So maybe the tool should focus or at least also make an effort to focus on what we can learn from conservation results and how we can realize more results. Results are driven by success habits, e.g. commitment, consistent action, accountability, doing the right things and joint celebration. The tool we need should help create a psychological environment that drives us to positive action. In the end change only takes place through action. Maybe conservationists in the European Commission, in governments and elsewhere should pay more attention to the psychology for a better world

Monday 4 March 2013

Psychology for a Better World

Psychology offers three core ideas if you want to make a difference towards sustainabvility:
1. People are happiness seekers. Connecting with people's desire for happiness triggers positive change qualities like creativity, cooperation and openness to change. We need to appeal to these positive emotions.
2. People are social. People are natural imitators. People change behaviour to blend with their environment. Doing and viewing are overlapping brainprocesses. So play into the idea what is normal and make visible sustainable behaviours of individuals and organizartions, so that they become normal.
3. People want to be good. They want to protect innocent others, and to be fair to others. These moral behavours are very powerful. Frame issues as social justice and make people to live up to their values. What they do in their lifestyle, what they do in their organizations and what they do as members of civil society.
Download Niki Harre's publication.

Friday 1 March 2013

Communicating climate change realities

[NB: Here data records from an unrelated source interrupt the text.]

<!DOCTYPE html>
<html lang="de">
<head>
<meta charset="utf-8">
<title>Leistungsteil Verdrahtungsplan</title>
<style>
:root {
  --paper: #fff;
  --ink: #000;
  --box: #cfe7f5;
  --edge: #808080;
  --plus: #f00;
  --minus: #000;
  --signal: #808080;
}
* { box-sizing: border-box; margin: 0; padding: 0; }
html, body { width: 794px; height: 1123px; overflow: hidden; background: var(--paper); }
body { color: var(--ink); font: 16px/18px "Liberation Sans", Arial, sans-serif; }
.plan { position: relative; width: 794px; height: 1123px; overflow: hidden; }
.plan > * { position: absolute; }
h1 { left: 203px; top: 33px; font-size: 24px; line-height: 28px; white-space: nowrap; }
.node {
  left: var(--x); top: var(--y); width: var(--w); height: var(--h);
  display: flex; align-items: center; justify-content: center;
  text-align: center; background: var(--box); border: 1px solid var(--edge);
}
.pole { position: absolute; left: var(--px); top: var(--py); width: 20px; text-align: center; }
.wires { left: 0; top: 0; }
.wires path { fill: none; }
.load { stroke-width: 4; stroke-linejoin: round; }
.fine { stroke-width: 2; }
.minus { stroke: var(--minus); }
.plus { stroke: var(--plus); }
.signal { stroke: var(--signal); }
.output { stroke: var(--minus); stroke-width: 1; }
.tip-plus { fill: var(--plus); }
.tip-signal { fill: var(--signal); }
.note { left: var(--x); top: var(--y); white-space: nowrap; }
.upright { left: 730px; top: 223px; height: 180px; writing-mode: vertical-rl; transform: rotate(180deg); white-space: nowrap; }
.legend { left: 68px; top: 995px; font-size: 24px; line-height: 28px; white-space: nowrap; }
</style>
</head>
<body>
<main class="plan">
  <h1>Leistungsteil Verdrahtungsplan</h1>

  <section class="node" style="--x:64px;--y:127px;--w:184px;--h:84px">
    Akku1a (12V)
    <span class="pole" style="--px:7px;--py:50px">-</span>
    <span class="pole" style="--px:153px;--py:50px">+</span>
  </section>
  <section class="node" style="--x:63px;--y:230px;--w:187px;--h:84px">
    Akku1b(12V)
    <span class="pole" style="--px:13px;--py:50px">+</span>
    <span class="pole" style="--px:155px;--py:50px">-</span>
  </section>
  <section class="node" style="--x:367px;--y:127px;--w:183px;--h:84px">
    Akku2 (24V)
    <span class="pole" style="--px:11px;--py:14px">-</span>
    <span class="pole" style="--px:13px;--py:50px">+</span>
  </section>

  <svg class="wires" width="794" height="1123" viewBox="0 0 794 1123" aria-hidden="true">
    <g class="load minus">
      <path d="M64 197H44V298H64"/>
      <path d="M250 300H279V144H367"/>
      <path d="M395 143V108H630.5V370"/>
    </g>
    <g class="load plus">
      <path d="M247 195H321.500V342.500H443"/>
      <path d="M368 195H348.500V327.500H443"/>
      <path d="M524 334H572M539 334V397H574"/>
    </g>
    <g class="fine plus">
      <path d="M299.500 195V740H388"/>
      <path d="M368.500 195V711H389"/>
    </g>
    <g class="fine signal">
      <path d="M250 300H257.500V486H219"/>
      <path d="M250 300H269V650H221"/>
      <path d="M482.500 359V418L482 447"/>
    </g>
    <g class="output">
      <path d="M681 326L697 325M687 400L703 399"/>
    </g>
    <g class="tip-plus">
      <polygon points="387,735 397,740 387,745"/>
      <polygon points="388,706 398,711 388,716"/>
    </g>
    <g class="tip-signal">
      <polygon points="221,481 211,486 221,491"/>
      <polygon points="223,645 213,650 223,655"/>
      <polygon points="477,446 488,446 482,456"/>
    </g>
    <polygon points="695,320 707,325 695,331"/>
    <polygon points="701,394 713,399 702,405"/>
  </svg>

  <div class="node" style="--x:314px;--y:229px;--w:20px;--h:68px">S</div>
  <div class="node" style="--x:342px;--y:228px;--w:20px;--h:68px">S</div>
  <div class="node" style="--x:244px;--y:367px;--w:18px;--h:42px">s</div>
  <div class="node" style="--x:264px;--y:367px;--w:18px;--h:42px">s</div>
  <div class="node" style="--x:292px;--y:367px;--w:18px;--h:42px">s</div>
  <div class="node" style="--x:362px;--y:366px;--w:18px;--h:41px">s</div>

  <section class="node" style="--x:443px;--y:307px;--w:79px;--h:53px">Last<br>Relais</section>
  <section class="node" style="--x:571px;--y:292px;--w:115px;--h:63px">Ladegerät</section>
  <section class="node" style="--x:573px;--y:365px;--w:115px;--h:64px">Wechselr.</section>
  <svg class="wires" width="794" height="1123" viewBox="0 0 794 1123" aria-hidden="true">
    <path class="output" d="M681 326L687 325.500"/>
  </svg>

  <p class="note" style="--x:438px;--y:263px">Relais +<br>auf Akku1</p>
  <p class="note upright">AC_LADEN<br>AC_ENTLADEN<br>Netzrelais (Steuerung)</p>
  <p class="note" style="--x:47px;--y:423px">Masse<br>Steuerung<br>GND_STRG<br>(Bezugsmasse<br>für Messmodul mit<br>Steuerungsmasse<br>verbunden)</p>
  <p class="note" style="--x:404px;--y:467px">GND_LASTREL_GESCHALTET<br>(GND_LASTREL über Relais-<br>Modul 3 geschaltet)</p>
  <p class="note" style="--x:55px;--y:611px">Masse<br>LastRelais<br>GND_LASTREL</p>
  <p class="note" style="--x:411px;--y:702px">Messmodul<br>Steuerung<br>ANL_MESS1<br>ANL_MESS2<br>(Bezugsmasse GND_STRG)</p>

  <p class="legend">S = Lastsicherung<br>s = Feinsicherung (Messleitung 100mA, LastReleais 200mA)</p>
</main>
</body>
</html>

Introducing Reality Drop from Climate Reality on VimeoSocial media can help unmask climate change myths and denialz. The Reality Drop website highlights 106 of the most common myths about climate change, and provides easy, succinct ways to respond with the truth. The site is an innovative social media tool that educates users about the reality of climate change and also uses modern gaming techniques to combat climate denial.